The newly observed infall event occurred in the galaxy PG211+143, which is more than 1 billion light-years away from Earth. Astronomers spotted it using the European Space Agency's XMM-Newton space telescope, which observes the universe in X-ray light. [Images: Black Holes of the Universe]
"We were able to follow an Earth-sized clump of matter for about a day, as it was pulled towards the black hole, accelerating to a third of the velocity of light before being swallowed up by the hole," study lead author Ken Pounds, a space physicist at the University of Leicester in England, said in a statement.
The matter reached such incredible speeds because black holes have extremely strong gravitational fields, so strong that even light cannot escape once it goes beyond a critical boundary known as the "event horizon." (That's why they're called black holes.)
There are several types of black holes. The most massive kind, called a supermassive black hole, resides at the core of most if not all galaxies, including our own Milky Way.
If there's enough matter falling into a supermassive black hole, the area shines in superbright X-rays that are visible for long distances. These objects are called quasars, or active galactic nuclei. However, most black holes are too compact to pull such material — which is mostly gas — in immediately. Instead, the stuff orbits the black hole, forming an "accretion disk" as it spirals closer.
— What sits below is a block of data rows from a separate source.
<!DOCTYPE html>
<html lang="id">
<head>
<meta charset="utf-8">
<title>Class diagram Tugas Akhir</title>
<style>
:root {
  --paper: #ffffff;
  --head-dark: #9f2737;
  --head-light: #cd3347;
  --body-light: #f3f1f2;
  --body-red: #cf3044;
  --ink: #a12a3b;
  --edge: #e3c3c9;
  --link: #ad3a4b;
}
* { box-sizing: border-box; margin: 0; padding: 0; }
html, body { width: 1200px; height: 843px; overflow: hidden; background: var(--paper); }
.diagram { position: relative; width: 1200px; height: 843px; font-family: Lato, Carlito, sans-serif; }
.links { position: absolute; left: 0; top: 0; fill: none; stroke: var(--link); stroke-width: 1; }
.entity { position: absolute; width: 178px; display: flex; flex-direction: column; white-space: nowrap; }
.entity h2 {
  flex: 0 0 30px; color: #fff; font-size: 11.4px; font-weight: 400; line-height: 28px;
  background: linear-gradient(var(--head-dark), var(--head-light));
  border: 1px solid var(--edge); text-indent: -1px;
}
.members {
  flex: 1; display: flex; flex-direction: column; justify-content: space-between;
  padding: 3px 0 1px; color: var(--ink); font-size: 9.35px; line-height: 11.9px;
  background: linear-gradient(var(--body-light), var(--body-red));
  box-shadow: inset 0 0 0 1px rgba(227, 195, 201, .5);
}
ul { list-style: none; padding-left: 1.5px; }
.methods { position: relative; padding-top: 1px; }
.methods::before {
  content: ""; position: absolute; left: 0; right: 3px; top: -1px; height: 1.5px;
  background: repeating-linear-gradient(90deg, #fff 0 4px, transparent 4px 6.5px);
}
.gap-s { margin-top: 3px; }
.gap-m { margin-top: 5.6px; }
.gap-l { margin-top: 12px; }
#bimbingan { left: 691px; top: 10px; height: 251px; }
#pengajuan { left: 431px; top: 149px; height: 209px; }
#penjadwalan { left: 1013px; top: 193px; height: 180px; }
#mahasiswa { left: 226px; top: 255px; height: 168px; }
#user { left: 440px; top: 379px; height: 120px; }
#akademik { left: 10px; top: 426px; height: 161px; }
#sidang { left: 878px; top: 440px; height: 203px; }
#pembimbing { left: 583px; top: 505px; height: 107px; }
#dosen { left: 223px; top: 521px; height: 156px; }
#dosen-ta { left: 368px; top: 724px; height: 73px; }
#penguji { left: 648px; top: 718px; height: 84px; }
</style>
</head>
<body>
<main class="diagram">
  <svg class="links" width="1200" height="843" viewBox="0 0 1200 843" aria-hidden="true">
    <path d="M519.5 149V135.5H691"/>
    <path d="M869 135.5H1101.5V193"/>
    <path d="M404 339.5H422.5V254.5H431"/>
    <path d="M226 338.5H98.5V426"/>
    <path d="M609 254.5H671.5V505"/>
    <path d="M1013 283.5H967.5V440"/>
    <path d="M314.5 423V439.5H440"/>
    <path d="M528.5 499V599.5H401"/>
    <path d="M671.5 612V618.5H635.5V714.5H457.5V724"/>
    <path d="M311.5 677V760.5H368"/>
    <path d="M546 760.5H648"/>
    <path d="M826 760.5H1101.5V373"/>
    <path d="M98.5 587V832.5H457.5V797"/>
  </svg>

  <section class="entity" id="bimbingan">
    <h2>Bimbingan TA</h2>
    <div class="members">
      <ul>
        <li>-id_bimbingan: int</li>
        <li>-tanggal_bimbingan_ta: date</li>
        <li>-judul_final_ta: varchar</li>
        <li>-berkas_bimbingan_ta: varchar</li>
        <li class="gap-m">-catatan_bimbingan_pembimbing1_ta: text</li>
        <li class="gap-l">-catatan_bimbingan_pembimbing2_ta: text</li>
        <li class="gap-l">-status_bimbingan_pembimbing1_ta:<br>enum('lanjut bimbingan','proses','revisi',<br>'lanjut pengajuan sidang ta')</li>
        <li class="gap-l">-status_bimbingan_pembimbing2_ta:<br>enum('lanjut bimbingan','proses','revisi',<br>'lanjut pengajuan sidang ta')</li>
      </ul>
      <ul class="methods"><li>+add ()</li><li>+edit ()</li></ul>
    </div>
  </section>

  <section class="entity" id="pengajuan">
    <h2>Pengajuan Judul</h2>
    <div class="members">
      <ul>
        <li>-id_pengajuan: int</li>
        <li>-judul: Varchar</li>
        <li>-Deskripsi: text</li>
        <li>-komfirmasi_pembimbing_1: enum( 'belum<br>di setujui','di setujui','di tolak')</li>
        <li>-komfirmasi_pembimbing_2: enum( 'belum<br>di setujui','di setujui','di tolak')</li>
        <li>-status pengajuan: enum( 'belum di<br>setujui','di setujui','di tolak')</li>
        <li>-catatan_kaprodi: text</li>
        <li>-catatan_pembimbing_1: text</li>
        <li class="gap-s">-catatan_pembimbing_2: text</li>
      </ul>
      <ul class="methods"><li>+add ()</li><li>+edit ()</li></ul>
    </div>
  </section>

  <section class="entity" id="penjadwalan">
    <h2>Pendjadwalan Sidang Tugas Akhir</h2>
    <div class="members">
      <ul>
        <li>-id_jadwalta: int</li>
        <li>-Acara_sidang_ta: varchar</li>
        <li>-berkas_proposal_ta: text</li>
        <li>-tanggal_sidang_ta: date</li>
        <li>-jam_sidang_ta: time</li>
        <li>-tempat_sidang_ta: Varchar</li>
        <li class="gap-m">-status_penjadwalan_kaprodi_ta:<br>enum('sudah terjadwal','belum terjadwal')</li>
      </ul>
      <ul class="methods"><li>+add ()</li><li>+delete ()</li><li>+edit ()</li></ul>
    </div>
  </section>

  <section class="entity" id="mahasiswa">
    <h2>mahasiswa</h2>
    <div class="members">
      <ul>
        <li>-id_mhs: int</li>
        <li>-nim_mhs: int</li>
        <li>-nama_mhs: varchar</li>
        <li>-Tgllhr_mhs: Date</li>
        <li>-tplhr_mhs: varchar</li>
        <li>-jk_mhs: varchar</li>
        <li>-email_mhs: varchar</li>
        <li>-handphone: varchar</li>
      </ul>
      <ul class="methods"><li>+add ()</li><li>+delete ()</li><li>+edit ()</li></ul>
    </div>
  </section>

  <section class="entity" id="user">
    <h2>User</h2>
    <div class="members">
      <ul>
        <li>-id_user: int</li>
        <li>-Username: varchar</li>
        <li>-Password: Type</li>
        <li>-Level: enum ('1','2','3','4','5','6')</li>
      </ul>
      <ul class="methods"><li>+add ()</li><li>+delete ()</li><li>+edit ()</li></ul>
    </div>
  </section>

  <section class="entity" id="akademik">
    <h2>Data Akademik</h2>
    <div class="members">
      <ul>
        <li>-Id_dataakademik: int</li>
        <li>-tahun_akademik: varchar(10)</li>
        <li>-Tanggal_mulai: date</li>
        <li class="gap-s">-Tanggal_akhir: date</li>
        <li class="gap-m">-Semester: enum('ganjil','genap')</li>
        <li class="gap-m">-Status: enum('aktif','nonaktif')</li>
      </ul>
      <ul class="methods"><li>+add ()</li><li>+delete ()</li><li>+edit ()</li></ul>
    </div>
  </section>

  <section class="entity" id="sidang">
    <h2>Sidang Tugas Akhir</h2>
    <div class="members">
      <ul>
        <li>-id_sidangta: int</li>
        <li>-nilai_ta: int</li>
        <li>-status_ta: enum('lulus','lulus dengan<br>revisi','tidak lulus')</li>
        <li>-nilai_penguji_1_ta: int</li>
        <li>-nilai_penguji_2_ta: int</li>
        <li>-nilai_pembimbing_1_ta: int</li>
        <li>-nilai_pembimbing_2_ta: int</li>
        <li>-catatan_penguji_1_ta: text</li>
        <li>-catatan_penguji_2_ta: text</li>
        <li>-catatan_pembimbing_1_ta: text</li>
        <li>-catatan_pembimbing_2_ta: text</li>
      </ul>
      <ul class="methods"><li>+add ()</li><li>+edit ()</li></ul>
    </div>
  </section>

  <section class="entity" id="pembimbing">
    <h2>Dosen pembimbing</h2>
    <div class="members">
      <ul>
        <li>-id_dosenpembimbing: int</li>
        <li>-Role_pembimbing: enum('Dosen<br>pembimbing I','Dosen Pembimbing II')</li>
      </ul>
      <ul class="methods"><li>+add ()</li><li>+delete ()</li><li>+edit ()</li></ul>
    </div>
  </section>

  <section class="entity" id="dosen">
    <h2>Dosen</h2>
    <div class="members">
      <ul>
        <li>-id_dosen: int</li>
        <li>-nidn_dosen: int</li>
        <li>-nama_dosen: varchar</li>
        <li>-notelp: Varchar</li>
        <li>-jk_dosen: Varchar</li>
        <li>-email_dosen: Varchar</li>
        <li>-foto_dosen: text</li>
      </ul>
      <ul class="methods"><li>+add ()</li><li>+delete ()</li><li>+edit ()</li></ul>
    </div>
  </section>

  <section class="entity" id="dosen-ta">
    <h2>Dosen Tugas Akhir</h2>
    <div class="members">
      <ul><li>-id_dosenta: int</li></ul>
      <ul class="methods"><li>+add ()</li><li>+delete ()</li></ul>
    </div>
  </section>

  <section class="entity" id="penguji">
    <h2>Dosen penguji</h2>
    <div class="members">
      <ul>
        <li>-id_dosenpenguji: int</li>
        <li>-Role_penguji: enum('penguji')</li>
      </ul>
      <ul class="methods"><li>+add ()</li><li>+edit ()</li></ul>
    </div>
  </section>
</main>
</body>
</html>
Eventually, the gas is moving so fast that it gets extremely hot and luminous, generating radiation that we can often see from Earth.
"The orbit of the gas around the black hole is often assumed to be aligned with the rotation of the black hole, but there is no compelling reason for this to be the case," University of Leicester representatives wrote in the same statement.
"In fact, the reason we have summer and winter is that the Earth's daily rotation does not line up with its yearly orbit around the sun," they added. "Until now, it has been unclear how misaligned rotation might affect the infall of gas. This is particularly relevant to the feeding of supermassive black holes, since matter — interstellar gas clouds or even isolated stars — can fall in from any direction."
Members of the study team think the gas is indeed misaligned with the black hole's rotation in PG211+143. In such situations, accretion disks can be twisted and torn; some of the various pieces can then slam into each other, "canceling out" their rotation and allowing some gas to zoom directly toward the black hole, rather than swirl around it.
If misaligned disks are common, it could help explain why black holes from the early universe grew big so quickly. Such black holes would spin relatively slowly, allowing them nab more gas in a shorter amount of time than previously thought, researchers said.
The new study was published this month in the journal Monthly Notices of the Royal Astronomical Society.